Problem to work on
Copy each line of the records below that has "shift" in it.

Data supplied

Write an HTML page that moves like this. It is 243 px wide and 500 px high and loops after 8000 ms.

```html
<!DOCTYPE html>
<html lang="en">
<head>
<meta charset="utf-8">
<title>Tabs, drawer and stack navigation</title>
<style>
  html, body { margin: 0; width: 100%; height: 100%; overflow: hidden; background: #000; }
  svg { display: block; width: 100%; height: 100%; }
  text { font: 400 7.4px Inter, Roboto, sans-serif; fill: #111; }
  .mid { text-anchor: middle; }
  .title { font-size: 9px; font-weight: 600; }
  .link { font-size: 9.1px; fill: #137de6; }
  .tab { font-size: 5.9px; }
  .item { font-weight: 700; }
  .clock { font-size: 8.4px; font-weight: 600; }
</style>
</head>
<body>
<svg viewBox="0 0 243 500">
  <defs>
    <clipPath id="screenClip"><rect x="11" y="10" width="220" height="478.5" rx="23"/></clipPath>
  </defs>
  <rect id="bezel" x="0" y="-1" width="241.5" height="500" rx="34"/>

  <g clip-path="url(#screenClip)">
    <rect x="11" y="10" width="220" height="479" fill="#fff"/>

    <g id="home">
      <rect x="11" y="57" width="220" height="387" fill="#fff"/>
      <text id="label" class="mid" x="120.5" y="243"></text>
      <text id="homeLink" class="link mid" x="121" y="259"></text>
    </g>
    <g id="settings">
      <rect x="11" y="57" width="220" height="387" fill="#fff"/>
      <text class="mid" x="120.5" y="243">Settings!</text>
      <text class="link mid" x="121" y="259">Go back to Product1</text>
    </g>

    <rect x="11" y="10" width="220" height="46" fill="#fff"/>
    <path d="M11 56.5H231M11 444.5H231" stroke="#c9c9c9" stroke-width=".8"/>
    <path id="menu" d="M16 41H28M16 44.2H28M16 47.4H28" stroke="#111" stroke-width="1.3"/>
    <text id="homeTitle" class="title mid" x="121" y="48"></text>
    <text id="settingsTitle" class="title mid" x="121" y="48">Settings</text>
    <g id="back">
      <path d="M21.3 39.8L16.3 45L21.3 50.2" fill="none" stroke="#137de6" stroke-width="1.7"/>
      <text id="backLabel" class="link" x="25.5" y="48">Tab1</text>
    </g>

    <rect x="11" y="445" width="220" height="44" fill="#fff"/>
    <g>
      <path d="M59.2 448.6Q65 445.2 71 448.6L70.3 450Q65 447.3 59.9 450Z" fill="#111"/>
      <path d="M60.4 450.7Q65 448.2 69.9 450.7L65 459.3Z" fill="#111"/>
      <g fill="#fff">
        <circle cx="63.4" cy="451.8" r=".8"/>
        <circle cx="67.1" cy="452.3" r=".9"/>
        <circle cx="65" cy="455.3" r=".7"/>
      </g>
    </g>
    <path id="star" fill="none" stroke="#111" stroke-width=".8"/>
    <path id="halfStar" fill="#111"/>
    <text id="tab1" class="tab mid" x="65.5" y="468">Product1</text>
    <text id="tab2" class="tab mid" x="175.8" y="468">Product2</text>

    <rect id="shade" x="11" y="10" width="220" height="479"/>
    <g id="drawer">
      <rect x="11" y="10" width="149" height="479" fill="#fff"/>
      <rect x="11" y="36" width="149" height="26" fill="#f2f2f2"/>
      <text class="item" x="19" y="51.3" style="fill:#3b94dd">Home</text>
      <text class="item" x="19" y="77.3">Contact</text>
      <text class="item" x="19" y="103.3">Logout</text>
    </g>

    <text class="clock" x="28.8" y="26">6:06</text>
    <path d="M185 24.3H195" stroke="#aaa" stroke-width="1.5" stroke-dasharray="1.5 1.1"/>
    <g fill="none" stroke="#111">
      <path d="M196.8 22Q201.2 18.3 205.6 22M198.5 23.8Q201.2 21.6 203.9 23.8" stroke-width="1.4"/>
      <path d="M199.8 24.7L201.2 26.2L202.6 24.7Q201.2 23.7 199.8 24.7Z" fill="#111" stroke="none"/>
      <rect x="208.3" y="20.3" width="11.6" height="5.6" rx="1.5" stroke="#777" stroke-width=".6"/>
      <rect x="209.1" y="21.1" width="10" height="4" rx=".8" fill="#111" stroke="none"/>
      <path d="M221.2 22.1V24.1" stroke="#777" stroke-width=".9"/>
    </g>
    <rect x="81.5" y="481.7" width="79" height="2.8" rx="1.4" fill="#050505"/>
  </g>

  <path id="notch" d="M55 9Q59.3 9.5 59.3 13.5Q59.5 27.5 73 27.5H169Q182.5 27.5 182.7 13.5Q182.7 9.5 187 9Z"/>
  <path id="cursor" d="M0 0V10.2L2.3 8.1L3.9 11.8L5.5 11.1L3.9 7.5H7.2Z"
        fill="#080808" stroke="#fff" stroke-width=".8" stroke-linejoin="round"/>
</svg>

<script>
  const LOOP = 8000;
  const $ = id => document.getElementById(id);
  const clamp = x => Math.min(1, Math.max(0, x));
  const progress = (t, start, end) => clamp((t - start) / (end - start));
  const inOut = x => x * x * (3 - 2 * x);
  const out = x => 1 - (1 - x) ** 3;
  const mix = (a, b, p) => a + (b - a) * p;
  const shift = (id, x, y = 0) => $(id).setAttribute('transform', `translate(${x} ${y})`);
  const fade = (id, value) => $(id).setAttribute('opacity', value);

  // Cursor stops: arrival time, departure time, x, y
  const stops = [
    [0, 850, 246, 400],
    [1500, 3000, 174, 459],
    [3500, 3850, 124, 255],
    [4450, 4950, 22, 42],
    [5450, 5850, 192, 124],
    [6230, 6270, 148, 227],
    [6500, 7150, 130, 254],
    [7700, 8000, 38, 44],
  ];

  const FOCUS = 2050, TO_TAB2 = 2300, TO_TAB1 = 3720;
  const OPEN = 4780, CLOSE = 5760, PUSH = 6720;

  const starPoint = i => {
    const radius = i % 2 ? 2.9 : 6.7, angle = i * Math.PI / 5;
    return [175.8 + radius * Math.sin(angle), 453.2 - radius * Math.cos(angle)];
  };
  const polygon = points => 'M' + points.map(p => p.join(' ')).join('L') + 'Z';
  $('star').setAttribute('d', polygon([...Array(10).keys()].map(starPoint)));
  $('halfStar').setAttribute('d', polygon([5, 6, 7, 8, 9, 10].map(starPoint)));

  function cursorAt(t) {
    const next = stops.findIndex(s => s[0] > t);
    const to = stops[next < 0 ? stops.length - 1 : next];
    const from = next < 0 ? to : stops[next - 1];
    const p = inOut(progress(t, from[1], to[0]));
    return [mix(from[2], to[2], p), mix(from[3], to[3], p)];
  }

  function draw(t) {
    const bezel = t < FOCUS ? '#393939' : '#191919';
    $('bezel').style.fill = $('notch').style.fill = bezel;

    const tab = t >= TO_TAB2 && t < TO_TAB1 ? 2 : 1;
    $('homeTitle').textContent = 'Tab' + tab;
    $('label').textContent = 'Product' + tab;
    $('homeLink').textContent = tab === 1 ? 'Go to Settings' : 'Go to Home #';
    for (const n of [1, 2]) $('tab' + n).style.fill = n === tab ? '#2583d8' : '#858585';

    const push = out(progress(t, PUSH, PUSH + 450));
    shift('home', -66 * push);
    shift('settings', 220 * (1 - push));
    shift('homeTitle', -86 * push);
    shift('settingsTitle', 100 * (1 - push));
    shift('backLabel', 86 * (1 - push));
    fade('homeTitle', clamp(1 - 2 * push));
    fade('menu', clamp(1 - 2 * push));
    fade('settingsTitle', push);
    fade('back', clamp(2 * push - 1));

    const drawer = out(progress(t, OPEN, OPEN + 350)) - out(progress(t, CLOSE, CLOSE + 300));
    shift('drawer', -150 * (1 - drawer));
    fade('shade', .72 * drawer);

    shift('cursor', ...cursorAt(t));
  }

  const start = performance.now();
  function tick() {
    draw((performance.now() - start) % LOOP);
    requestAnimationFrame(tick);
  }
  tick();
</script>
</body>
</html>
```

Result
  const shift = (id, x, y = 0) => $(id).setAttribute('transform', `translate(${x} ${y})`);
    shift('home', -66 * push);
    shift('settings', 220 * (1 - push));
    shift('homeTitle', -86 * push);
    shift('settingsTitle', 100 * (1 - push));
    shift('backLabel', 86 * (1 - push));
    shift('drawer', -150 * (1 - drawer));
    shift('cursor', ...cursorAt(t));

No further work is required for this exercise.